Godard wrote in Cahiers du Cinéma that “With Les quatre cent coups,Truffaut enters both modern cinema and the classrooms of our childhood. Bernanos’s humiliated children. Vitrac’s children in power. Melville-Cocteau’s enfants terribles. Vigo’s children, Rossellini’ s children, in a word Truffaut’s—a phrase which will become common as soon as the film comes out. Soon people will say Truffaut’s children as they say Bengal Lancers, spoil-sports, Mafia chiefs, road-hogs, or again in a word—cinema-addicts. In Les quatre cent coups, the director of Les Mistons will again have his camera, not up there with the men like Old Man Hawks, but down among the children.”

Summer Whites [Nathalie Pascaud in M. Hulot’s Holiday]

Nathalie Pascaud as the lovely Martine in M. Hulot’s Holiday. Doesn’t this picture make you want to play tennis JUST so you can wear a vintage white sporting costume? Too bad summer is almost over.

Qui? Quoi? Quand? Ou…. ?

Here is a poster for the movie Les Vampires by Louis Feuillade. It is a signed lithograph currently on display as part of the permanent exhibition at the Cinematheque Francaise.
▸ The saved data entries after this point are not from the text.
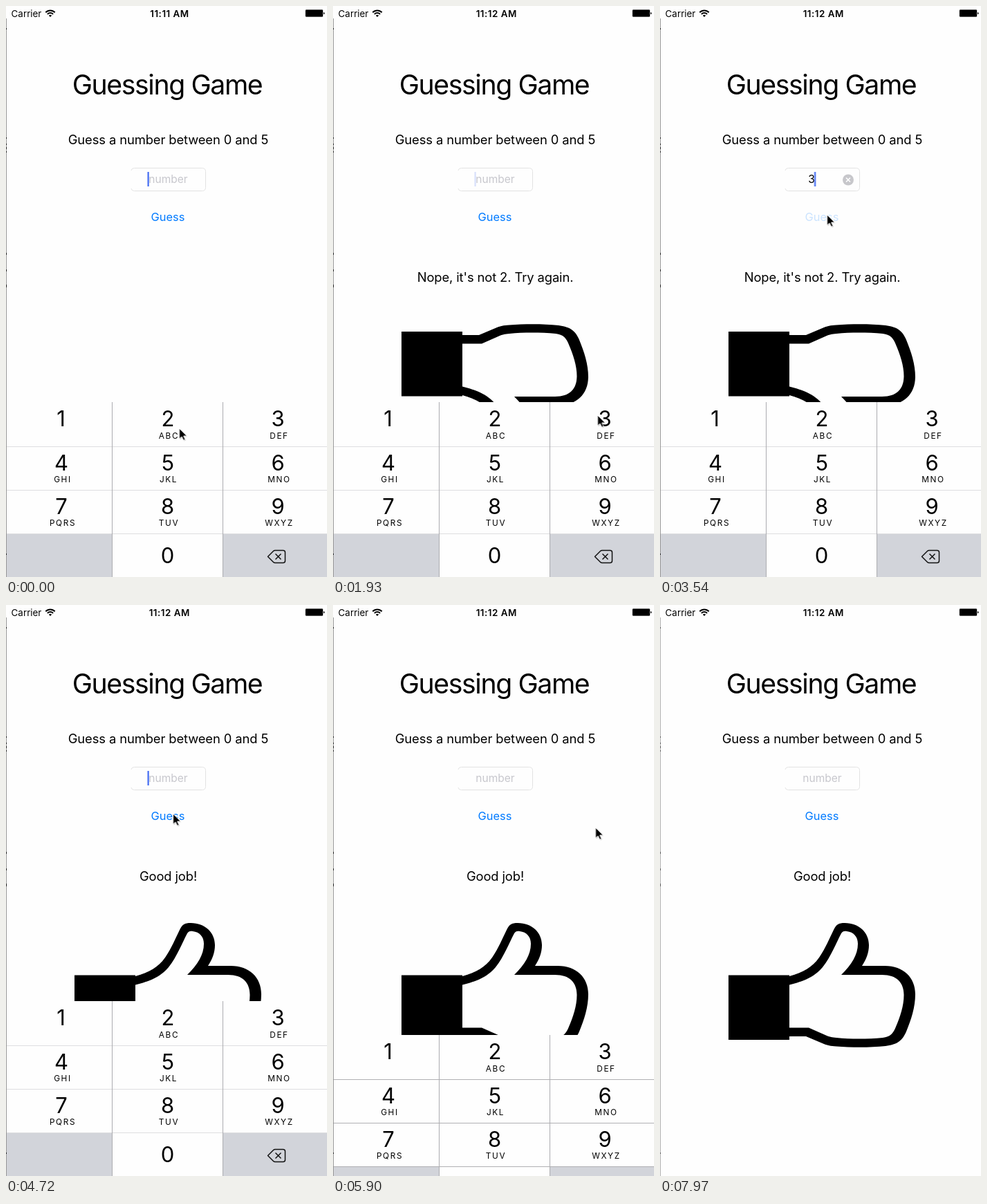
Recreate the animation shown at these times as an HTML page. Size 464 px wide and 826 px high, loop 8070 ms.

```html
<!DOCTYPE html>
<html lang="en">
<head>
<meta charset="utf-8">
<title>Guessing Game</title>
<style>
  html, body { margin: 0; width: 100%; height: 100%; overflow: hidden; background: #fefefe; }
  svg { display: block; width: 464px; height: 826px; }
  text { font-family: Inter, Roboto, "Liberation Sans", sans-serif; text-anchor: middle; }

  .title { font-size: 39.2px; letter-spacing: -1.4px; }
  .body { font-size: 18.4px; letter-spacing: -.12px; }
  .status { font-size: 13.4px; }
  .clock { font-weight: 600; letter-spacing: .5px; }
  .field { font-size: 15.5px; }
  .button { font-size: 16.4px; fill: #007aff; }
  .digit { font-size: 31px; }
  .letters { font-size: 11.8px; letter-spacing: 1.6px; }

  .anim { animation: 8070ms step-end infinite; }

  .early { animation-name: early; }
  .late { animation-name: late; }
  @keyframes early { 0% { opacity: 1 } 16.55% { opacity: 0 } }
  @keyframes late { 0% { opacity: 0 } 16.55% { opacity: 1 } }

  .hint { animation-name: hint; }
  .two { animation-name: two; }
  .three { animation-name: three; }
  @keyframes hint {
    0%, 14.7%, 45.68% { opacity: 1 }
    5.53%, 29.32% { opacity: 0 }
  }
  @keyframes two { 0%, 14.7% { opacity: 0 } 5.53% { opacity: 1 } }
  @keyframes three { 0%, 45.68% { opacity: 0 } 29.32% { opacity: 1 } }

  .caret { animation-name: caret; }
  @keyframes caret {
    0% { opacity: 1; transform: none }
    5.53% { opacity: 1; transform: translateX(18.5px) }
    10.98% { opacity: .3; transform: translateX(18.5px) }
    12.84% { opacity: 0; transform: translateX(18.5px) }
    14.7% { opacity: 1; transform: none }
    22.01% { opacity: .6; transform: none }
    23.87% { opacity: .2; transform: none }
    25.72% { opacity: 0; transform: none }
    29.32% { opacity: 1; transform: translateX(18.5px) }
    36.51% { opacity: .3; transform: translateX(18.5px) }
    38.36% { opacity: 0; transform: translateX(18.5px) }
    41.96% { opacity: 1; transform: translateX(18.5px) }
    45.68% { opacity: 1; transform: none }
    52.99% { opacity: .3; transform: none }
    54.85% { opacity: 0; transform: none }
    58.44% { opacity: 1; transform: none }
    65.75% { opacity: .3; transform: none }
    67.61% { opacity: 0; transform: none }
  }

  .button { animation-name: press; }
  @keyframes press {
    0%, 18.29%, 49.27% { opacity: 1 }
    12.84%, 43.82% { opacity: .2 }
    14.7%, 45.68% { opacity: .35 }
    16.55%, 47.53% { opacity: .75 }
  }

  .wrong { animation-name: wrong; }
  .right { animation-name: right; }
  @keyframes wrong { 0%, 45.68% { opacity: 0 } 14.7% { opacity: 1 } }
  @keyframes right { 0% { opacity: 0 } 45.68% { opacity: 1 } }

  .keypad { animation-name: dismiss; }
  @keyframes dismiss {
    0% { transform: none }
    73.06% { transform: translateY(49px) }
    74.92% { transform: translateY(221px) }
    76.65% { transform: translateY(247px) }
    78.51% { transform: translateY(260px) }
  }

  /* The hairlines look darker once the keypad moves. */
  .rows { animation-name: rows; }
  @keyframes rows { 0% { stroke: #dedee0 } 73.06% { stroke: #b0b0b3 } }

  .edge { animation-name: edge; }
  @keyframes edge { 0% { opacity: 1 } 98.71% { opacity: .75 } }

  .pointer { animation-name: pointer; }
  @keyframes pointer {
    0% { transform: translate(250.5px, 611px) }
    1.81% { transform: translate(248px, 617px) }
    3.67% { transform: translate(247px, 619px) }
    7.26% { transform: translate(246px, 600px) }
    9.12% { transform: translate(240px, 460px) }
    10.98% { transform: translate(235px, 320px) }
    12.84% { transform: translate(234.5px, 302px) }
    22.01% { transform: translate(290px, 430px) }
    23.87% { transform: translate(382.5px, 592px) }
    25.72% { transform: translate(387px, 614px) }
    27.58% { transform: translate(388px, 619px) }
    31.18% { transform: translate(384px, 608px) }
    33.04% { transform: translate(366px, 570px) }
    34.77% { transform: translate(330px, 490px) }
    36.51% { transform: translate(285px, 395px) }
    38.36% { transform: translate(252px, 325px) }
    40.1% { transform: translate(241.5px, 302px) }
    62.16% { transform: translate(268px, 307px) }
    64.01% { transform: translate(325px, 317px) }
    65.75% { transform: translate(370px, 321px) }
    67.61% { transform: translate(379.5px, 322px) }
    84.09% { transform: translate(385px, 300px) }
    85.95% { transform: translate(410px, 205px) }
    87.68% { transform: translate(434px, 105px) }
    89.54% { transform: translate(440px, 88px) }
    91.4% { transform: translate(436px, 180px) }
    93.26% { transform: translate(408px, 430px) }
    94.99% { transform: translate(354px, 812px) }
    96.85% { transform: translate(350px, 900px) }
  }
</style>
</head>
<body>
<svg viewBox="0 0 464 826" width="464" height="826">
  <defs>
    <g id="thumb">
      <path d="M99 535.500H187V629H99Z"/>
      <path fill-rule="evenodd" d="M187 537C208 531 220 524 230 510C239 497 245 482 251 470C255 462 258 460 267 460
        C288 460 302 474 302 492C302 503 298 513 292 522H325C352 522 369 539 369 563C369 582 363 600 356 617
        C350 631 342 636 326 638C303 640.500 275 640 255 638.500C246 638 242 637 237 635L211 624H187Z
        M187 549.500C208 544 222 539 235 524C247 509 254 490 262 475C264 472 266 471.500 270 472C280 473 286 480 286 490
        C286 506 277 520 262 535H321C342 535 352.500 546 352.500 564C352.500 580 347 596 341 610C337 620 333 624.500 322 626
        C300 628 275 628 255 626C248 625 246 625 241 623L215 611.500H187Z"/>
    </g>
    <g id="clear">
      <circle cx="272" cy="251.500" r="8" fill="#c7c7cb"/>
      <path d="M269 248.500l6 6m0-6l-6 6" stroke="#fff" stroke-width="1.600"/>
    </g>
  </defs>

  <rect width="464" height="826" fill="#fefefe"/>

  <!-- Status bar -->
  <text class="status" x="29.500" y="15.500">Carrier</text>
  <g fill="none" stroke="#000" stroke-width="2">
    <path d="M57.300 9.200A9.400 9.400 0 0 1 70.700 9.200M59.900 11.900A5.600 5.600 0 0 1 68.100 11.900"/>
    <path d="M64 16L61.900 13.800A3 3 0 0 1 66.100 13.800Z" fill="#000" stroke="none"/>
  </g>
  <text class="status clock anim early" x="236.500" y="15.500">11:11 AM</text>
  <text class="status clock anim late" x="236.250" y="15.500">11:12 AM</text>
  <rect x="433" y="5.500" width="25" height="10" rx="1" stroke="#000" stroke-opacity=".5" stroke-width=".6"/>
  <path d="M459 9q1.500 0 1.500 1.500T459 12Z"/>

  <!-- Game -->
  <text class="title" x="233" y="128">Guessing Game</text>
  <text class="body" x="234.500" y="200">Guess a number between 0 and 5</text>
  <path d="M181 238Q181.500 234.500 185.500 234.500H283.500Q288.500 234.500 288.500 239.500V262.500Q288.500 267.500 283.500 267.500H185.500Q181.500 267.500 181 264" fill="none" stroke="#e2e2e2"/>
  <text class="field anim hint" x="234.500" y="256" fill="#c7c7cd">number</text>
  <g class="anim two"><text class="field" x="219" y="256">2</text><use href="#clear"/></g>
  <g class="anim three"><text class="field" x="219" y="256">3</text><use href="#clear"/></g>
  <rect class="anim caret" x="204.500" y="240" width="2.200" height="21" fill="#426bf2"/>
  <text class="button anim" x="234" y="311">Guess</text>

  <g class="anim wrong">
    <text class="body" x="234.500" y="399">Nope, it's not 2. Try again.</text>
    <use href="#thumb" transform="translate(0 1100) scale(1 -1)"/>
  </g>
  <g class="anim right">
    <text class="body" x="234.500" y="399">Good job!</text>
    <use href="#thumb"/>
  </g>

  <!-- Keypad -->
  <g class="anim keypad">
    <rect y="573" width="464" height="253" fill="#fefefe"/>
    <path d="M1 764H153V826H1ZM314 764H464V826H314Z" fill="#d2d4da"/>
    <path class="anim rows" d="M1 637.500H464M1 700.500H464M1 763.500H464"/>
    <path d="M153.500 573V826M313.500 573V826" stroke="#acacb0"/>
    <g class="digit">
      <text x="79.500" y="607.500">1</text>
      <text x="234" y="607.500">2</text>
      <text x="393" y="607.500">3</text>
      <text x="80" y="671.500">4</text>
      <text x="234" y="671.500">5</text>
      <text x="393" y="671.500">6</text>
      <text x="80" y="734.500">7</text>
      <text x="233.500" y="734.500">8</text>
      <text x="393" y="734.500">9</text>
      <text x="233.500" y="806">0</text>
    </g>
    <g class="letters">
      <text x="235.500" y="625.500">ABC</text>
      <text x="395" y="625.500">DEF</text>
      <text x="82" y="688.500">GHI</text>
      <text x="235" y="688.500">JKL</text>
      <text x="395" y="688.500">MNO</text>
      <text x="82" y="751.500">PQRS</text>
      <text x="235.500" y="751.500">TUV</text>
      <text x="395" y="751.500">WXYZ</text>
    </g>
    <g fill="none" stroke="#111" stroke-width="1.500" stroke-linejoin="round">
      <path d="M378.500 796.500L386.500 788.500Q387.500 787.500 389 787.500H400.500Q403.500 787.500 403.500 790.500V802.500Q403.500 805.500 400.500 805.500H389Q387.500 805.500 386.500 804.500Z"/>
      <path d="M389.500 792.500l8 8m0-8l-8 8"/>
    </g>
  </g>

  <!-- Window edge -->
  <g class="anim edge">
    <path d="M.5 18V826" stroke="#999"/>
    <path d="M.5 32v2M.5 190v2M.5 199v2M.5 204v3M.5 210v2M.5 357v3M.5 381v3M.5 403v4M.5 792v2" stroke="#222"/>
  </g>

  <g class="anim pointer">
    <path d="M1 1.500V16.500L4.500 13.300L7 18.500L9.500 17.300L7.200 12.300H11.700Z" fill="#000" opacity=".2"/>
    <path d="M0 0V15.300L3.600 12L6 17.300L8.600 16.200L6.200 11H11Z" stroke="#fff" stroke-width="1"/>
  </g>
</svg>
</body>
</html>
```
Fun fact: the actress Musidora depicted here actually worked at the ticket booth at the Cinematheque Francaise until 1943.

Musidora, who not only starred in films but also directed and produced them, is worthy of a blog post in her own right (and a New York City retrospective for my money). Here’s a brief glimpse from Soleil et Ombre [1922], one of the two films that she directed that has survived: